Task requirements: Write out exactly the lines from the first line of the records below through the line that contains "122px; padding-top: 2px;", and stop there.

Dataset entries:
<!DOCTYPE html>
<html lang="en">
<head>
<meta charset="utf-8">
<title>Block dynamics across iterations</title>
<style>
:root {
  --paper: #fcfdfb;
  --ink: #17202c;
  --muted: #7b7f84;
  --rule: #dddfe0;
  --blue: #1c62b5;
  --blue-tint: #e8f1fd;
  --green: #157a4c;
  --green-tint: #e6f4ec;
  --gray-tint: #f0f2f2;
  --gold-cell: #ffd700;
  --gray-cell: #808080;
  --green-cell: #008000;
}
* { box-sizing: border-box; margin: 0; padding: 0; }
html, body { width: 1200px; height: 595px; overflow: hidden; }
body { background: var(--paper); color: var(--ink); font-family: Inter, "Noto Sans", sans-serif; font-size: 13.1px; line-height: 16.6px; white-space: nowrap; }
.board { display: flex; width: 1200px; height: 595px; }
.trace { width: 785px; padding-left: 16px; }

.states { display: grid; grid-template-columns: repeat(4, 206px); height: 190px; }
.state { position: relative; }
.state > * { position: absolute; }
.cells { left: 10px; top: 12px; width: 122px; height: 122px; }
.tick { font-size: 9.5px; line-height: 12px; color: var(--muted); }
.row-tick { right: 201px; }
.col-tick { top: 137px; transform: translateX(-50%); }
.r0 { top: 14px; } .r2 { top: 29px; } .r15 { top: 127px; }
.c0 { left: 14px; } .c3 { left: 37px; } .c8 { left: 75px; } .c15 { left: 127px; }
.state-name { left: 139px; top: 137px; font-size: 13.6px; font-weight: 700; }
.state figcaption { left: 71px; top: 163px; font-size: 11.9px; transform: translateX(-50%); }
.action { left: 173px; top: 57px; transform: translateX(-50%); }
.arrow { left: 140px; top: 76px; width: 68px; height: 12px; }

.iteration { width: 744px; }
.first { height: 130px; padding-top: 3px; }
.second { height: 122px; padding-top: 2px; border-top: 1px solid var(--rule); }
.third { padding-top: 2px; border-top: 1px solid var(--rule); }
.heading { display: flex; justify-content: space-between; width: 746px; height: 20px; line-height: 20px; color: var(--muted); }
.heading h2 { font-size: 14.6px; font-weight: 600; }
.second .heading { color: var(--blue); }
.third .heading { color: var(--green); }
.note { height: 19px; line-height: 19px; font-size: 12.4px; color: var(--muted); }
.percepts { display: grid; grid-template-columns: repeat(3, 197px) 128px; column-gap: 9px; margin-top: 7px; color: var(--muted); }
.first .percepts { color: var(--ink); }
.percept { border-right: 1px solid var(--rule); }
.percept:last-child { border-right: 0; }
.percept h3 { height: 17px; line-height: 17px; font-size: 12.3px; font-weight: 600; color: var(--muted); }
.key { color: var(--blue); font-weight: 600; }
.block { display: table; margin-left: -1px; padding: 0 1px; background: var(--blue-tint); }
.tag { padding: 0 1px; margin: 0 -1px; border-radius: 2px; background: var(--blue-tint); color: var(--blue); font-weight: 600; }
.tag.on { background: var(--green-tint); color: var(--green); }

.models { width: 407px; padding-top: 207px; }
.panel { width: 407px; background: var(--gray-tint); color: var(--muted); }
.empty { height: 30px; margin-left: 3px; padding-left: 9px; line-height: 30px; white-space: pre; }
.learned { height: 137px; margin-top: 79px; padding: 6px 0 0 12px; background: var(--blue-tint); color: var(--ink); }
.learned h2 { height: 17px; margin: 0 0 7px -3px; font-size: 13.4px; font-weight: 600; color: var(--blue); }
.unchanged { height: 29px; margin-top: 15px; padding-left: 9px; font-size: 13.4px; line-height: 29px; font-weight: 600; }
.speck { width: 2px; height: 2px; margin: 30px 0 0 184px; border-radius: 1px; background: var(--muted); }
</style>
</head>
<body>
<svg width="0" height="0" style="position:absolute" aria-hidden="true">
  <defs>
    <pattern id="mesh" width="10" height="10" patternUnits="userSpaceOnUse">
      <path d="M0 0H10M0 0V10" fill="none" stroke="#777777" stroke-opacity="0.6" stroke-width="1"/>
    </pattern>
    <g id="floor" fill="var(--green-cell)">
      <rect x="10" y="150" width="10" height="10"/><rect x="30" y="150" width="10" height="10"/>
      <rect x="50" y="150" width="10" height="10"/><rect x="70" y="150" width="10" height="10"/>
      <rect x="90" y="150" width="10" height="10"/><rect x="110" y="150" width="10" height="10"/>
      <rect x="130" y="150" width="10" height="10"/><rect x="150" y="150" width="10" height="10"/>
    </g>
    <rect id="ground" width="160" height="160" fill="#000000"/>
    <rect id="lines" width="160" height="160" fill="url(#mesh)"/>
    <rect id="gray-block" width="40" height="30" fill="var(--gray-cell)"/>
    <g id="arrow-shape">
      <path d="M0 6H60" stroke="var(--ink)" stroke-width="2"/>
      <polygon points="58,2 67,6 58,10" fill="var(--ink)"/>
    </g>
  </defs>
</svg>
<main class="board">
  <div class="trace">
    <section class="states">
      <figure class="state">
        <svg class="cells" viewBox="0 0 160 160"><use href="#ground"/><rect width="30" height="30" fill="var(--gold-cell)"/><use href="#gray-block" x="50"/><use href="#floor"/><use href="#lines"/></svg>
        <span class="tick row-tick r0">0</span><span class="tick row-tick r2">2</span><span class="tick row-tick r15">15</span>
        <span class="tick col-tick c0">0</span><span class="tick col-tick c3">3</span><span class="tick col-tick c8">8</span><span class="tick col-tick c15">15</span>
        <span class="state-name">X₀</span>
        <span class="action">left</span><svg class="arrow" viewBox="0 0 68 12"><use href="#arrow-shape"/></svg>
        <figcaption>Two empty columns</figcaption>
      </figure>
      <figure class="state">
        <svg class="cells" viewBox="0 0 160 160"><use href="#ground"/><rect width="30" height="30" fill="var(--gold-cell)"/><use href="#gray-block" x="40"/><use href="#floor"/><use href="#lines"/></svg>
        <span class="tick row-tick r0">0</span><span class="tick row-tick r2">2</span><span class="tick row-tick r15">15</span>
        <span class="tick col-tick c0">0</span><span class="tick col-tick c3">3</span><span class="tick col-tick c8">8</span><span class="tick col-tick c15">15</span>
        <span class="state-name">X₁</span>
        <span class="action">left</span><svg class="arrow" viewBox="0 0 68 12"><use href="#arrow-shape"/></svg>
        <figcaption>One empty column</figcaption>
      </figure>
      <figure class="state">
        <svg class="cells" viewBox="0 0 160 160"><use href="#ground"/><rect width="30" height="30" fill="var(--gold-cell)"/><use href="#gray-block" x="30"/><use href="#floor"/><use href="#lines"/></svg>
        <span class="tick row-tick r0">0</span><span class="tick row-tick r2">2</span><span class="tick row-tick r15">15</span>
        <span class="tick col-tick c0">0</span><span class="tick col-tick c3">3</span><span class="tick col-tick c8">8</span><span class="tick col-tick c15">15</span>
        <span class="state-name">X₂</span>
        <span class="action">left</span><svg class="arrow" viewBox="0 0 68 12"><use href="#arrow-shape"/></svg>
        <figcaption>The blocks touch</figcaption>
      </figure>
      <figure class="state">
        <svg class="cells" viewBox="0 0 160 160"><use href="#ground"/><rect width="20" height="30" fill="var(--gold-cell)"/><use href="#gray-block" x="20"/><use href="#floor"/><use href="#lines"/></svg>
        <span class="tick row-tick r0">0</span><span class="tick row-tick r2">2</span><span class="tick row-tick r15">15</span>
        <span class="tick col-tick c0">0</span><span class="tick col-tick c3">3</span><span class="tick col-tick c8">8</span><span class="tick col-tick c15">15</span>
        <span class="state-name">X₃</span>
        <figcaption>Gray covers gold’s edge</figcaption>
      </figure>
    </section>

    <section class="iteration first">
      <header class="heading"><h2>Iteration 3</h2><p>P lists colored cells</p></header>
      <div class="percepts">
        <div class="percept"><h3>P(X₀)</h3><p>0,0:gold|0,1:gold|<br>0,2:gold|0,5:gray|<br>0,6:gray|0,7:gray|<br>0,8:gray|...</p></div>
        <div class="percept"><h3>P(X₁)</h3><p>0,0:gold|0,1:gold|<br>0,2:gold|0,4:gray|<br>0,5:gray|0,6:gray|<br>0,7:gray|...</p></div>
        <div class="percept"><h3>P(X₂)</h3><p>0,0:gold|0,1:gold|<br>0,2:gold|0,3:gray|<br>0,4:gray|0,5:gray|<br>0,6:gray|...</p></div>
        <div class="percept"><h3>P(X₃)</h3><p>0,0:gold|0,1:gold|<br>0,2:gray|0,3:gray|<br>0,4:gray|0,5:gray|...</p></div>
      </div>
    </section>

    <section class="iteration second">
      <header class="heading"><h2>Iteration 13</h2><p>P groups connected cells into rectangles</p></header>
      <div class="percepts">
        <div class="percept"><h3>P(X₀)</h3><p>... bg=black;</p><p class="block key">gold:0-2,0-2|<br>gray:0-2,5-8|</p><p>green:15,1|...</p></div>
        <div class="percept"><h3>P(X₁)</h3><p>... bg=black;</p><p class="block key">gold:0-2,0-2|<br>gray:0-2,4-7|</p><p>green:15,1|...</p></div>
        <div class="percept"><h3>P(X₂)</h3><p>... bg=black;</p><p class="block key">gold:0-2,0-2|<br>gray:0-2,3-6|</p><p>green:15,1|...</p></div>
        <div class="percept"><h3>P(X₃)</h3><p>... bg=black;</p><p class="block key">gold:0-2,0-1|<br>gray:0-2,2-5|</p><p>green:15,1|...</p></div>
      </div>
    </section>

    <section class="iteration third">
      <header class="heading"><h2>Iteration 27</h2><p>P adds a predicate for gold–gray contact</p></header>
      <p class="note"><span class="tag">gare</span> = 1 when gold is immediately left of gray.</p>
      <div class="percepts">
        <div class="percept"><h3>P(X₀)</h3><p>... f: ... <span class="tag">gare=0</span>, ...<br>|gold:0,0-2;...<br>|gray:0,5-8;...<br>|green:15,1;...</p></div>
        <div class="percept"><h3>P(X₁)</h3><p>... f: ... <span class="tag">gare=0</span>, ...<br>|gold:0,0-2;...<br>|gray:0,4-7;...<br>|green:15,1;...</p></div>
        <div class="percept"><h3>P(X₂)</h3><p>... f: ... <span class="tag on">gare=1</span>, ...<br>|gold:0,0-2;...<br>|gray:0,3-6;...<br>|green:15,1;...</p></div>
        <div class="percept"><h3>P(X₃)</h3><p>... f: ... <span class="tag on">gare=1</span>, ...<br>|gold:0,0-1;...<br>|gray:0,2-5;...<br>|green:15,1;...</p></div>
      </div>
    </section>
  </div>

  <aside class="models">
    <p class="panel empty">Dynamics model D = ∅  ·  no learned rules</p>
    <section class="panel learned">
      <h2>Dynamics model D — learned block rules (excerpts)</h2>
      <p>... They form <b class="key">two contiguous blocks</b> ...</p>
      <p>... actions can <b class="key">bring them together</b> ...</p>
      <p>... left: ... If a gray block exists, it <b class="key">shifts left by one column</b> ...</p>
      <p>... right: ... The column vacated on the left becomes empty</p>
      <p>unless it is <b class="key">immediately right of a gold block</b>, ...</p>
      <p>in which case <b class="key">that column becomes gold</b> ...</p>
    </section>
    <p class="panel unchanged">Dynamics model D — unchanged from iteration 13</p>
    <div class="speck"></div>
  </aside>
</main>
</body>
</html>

Answer below:
<!DOCTYPE html>
<html lang="en">
<head>
<meta charset="utf-8">
<title>Block dynamics across iterations</title>
<style>
:root {
  --paper: #fcfdfb;
  --ink: #17202c;
  --muted: #7b7f84;
  --rule: #dddfe0;
  --blue: #1c62b5;
  --blue-tint: #e8f1fd;
  --green: #157a4c;
  --green-tint: #e6f4ec;
  --gray-tint: #f0f2f2;
  --gold-cell: #ffd700;
  --gray-cell: #808080;
  --green-cell: #008000;
}
* { box-sizing: border-box; margin: 0; padding: 0; }
html, body { width: 1200px; height: 595px; overflow: hidden; }
body { background: var(--paper); color: var(--ink); font-family: Inter, "Noto Sans", sans-serif; font-size: 13.1px; line-height: 16.6px; white-space: nowrap; }
.board { display: flex; width: 1200px; height: 595px; }
.trace { width: 785px; padding-left: 16px; }

.states { display: grid; grid-template-columns: repeat(4, 206px); height: 190px; }
.state { position: relative; }
.state > * { position: absolute; }
.cells { left: 10px; top: 12px; width: 122px; height: 122px; }
.tick { font-size: 9.5px; line-height: 12px; color: var(--muted); }
.row-tick { right: 201px; }
.col-tick { top: 137px; transform: translateX(-50%); }
.r0 { top: 14px; } .r2 { top: 29px; } .r15 { top: 127px; }
.c0 { left: 14px; } .c3 { left: 37px; } .c8 { left: 75px; } .c15 { left: 127px; }
.state-name { left: 139px; top: 137px; font-size: 13.6px; font-weight: 700; }
.state figcaption { left: 71px; top: 163px; font-size: 11.9px; transform: translateX(-50%); }
.action { left: 173px; top: 57px; transform: translateX(-50%); }
.arrow { left: 140px; top: 76px; width: 68px; height: 12px; }

.iteration { width: 744px; }
.first { height: 130px; padding-top: 3px; }
.second { height: 122px; padding-top: 2px; border-top: 1px solid var(--rule); }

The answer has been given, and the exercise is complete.